It’s a mindset that permeates our entire program — triumph over adversity — where every challenge faced by our students and families marks the beginning of a compelling success story.

Perfection isn’t the goal; it’s about establishing a confident, prepared next step. This principle serves as the bedrock of our therapeutic approach. We aim to do “hard times better,” a sentiment echoed by the countless families who’ve found solace and strength within our community thanks to the Solstice team’s dedicated efforts.

I am fiercely passionate about our EnRICH mission, focusing on developing Excellence in Relationships, Influence, Character, and Health. As the Solstice West Clinical Director, I see clearly our two-fold opportunity. One is to reclaim and renew our timeless mission (EnRICH), and the other is to innovate and improve our clinical and programmatic approach in an evolving industry.
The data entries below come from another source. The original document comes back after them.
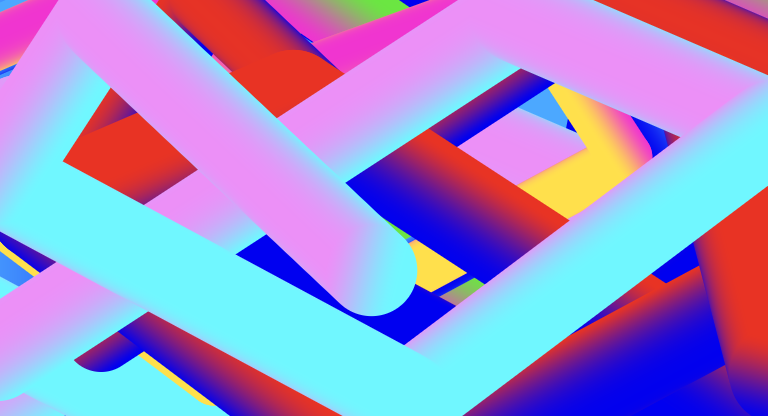
Write a WebGL 1 fragment shader that draws this background.

```glsl
precision highp float;

// Overlapping zigzag ribbons, each the trail of a disc dragged between knots.
// The disc carries a two-colour linear gradient; every point shows the last
// disc that covered it, which shades the bands and leaves round ends.

uniform vec2 u_resolution;

const int SEGMENTS = 6;
const vec2 FRAME = vec2(0.93, 0.46);
const vec2 MIRROR = vec2(-1.0, 1.0);

const vec3 PINK = vec3(0.93, 0.56, 0.97);
const vec3 CYAN = vec3(0.44, 0.97, 1.00);
const vec3 BLUE = vec3(0.00, 0.00, 0.94);
const vec3 SKY = vec3(0.30, 0.66, 1.00);
const vec3 RED = vec3(0.91, 0.20, 0.14);
const vec3 MAGENTA = vec3(0.94, 0.20, 0.82);
const vec3 YELLOW = vec3(1.00, 0.88, 0.30);
const vec3 GREEN = vec3(0.42, 0.90, 0.26);

// Knot number i on the border of the frame, spaced at uneven angles.
vec2 knot(float i) {
  float angle = 1.64 + 1.623 * i
              + 0.47 * cos(2.094 * i + 0.85) + 0.25 * cos(1.1 * i)
              - 0.12 * cos(3.1416 * i) * sin(0.63 * i);
  vec2 dir = vec2(cos(angle), sin(angle));
  return FRAME * dir / max(abs(dir.x), abs(dir.y));
}

// Offset of p from the last disc to cover it on the way from start to end.
vec2 dragOffset(vec2 p, vec2 start, vec2 end, float radius) {
  vec2 path = end - start;
  float len = max(length(path), 1e-4);
  vec2 dir = path / len;
  vec2 rel = p - start;
  float along = dot(rel, dir);
  float across = dot(rel, vec2(-dir.y, dir.x));
  float reach = sqrt(max(radius * radius - across * across, 0.0));
  return rel - dir * clamp(along + reach, 0.0, len);
}

// Smooth-edged coverage of the capsule from start to end.
float capsule(vec2 p, vec2 start, vec2 end, float radius, float pixel) {
  vec2 path = end - start;
  float h = clamp(dot(p - start, path) / max(dot(path, path), 1e-6), 0.0, 1.0);
  float dist = length(p - start - path * h) - radius;
  return clamp(0.5 - dist / pixel, 0.0, 1.0);
}

// Paints one ribbon over the colour below, from its last knot to its head.
vec3 ribbon(vec3 below, vec2 p, vec2 head, float radius, float tilt,
            vec3 from, vec3 to, float pixel) {
  vec2 gradientDir = vec2(cos(tilt), sin(tilt));
  vec3 color = below;
  vec2 start = knot(float(SEGMENTS - 1));
  for (int k = 0; k < SEGMENTS; k++) {
    vec2 end = head;
    if (k < SEGMENTS - 1) end = knot(float(SEGMENTS - 2 - k));
    vec2 offset = dragOffset(p, start, end, radius);
    float t = 0.5 + 0.5 * dot(offset, gradientDir) / radius;
    vec3 paint = mix(from, to, smoothstep(-0.05, 0.84, t));
    color = mix(color, paint, capsule(p, start, end, radius, pixel));
    start = end;
  }
  return color;
}

void main() {
  float pixel = 1.0 / u_resolution.y;
  vec2 p = (gl_FragCoord.xy - 0.5 * u_resolution) * pixel;

  // Backdrop
  vec3 color = mix(SKY, BLUE, smoothstep(-1.1, -0.3, p.x));

  // Buried ribbons, shifted or mirrored, glimpsed through the gaps
  color = ribbon(color, p - vec2(0.45, 0.10), vec2(-0.30, 0.20), 0.10, 0.9,
                 MAGENTA, GREEN, pixel);
  color = ribbon(color, MIRROR * (p - vec2(-0.25, 0.10)), vec2(-0.55, -0.20),
                 0.08, 2.2, BLUE, SKY, pixel);
  color = ribbon(color, p - vec2(-0.20, -0.25), vec2(-0.50, 0.25), 0.11, -0.4,
                 PINK, CYAN, pixel);
  color = ribbon(color, MIRROR * (p - vec2(-0.35, 0.05)), vec2(-0.10, 0.25),
                 0.065, -0.7, MAGENTA, YELLOW, pixel);

  // Dark middle ribbons
  color = ribbon(color, p - vec2(0.25, 0.05), vec2(-0.35, 0.15), 0.09, -0.4,
                 RED, BLUE, pixel);
  color = ribbon(color, MIRROR * (p - vec2(0.10, -0.20)), vec2(-0.85, -0.20),
                 0.12, 1.84, BLUE, RED, pixel);

  // Pale ribbon on top
  color = ribbon(color, p, vec2(-0.03, -0.15), 0.11, -0.25,
                 PINK, CYAN, pixel);

  gl_FragColor = vec4(color, 1.0);
}
```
Solstice West’s EnRICH mission is not an alphabet soup of therapeutic jargon; it’s a directive to tangibly measure the growth and well-being of those it serves. It’s also a philosophy we live by as a team. The details and skills involved in our mission are taught top-down at Solstice, from staff to students.

As Clinical Director, I am dedicated to making our mission a tangible reality, both for the therapeutic field’s evolution and for the students at Solstice.

The power of family dynamics in therapy is not something we overlook. Magic happens when families work together, not just in individual sessions. The real transformation and change occurs in the space in-between: when families and students are thinking about, integrating, and actualizing the therapeutic lessons they are learning.

This is where it all comes together.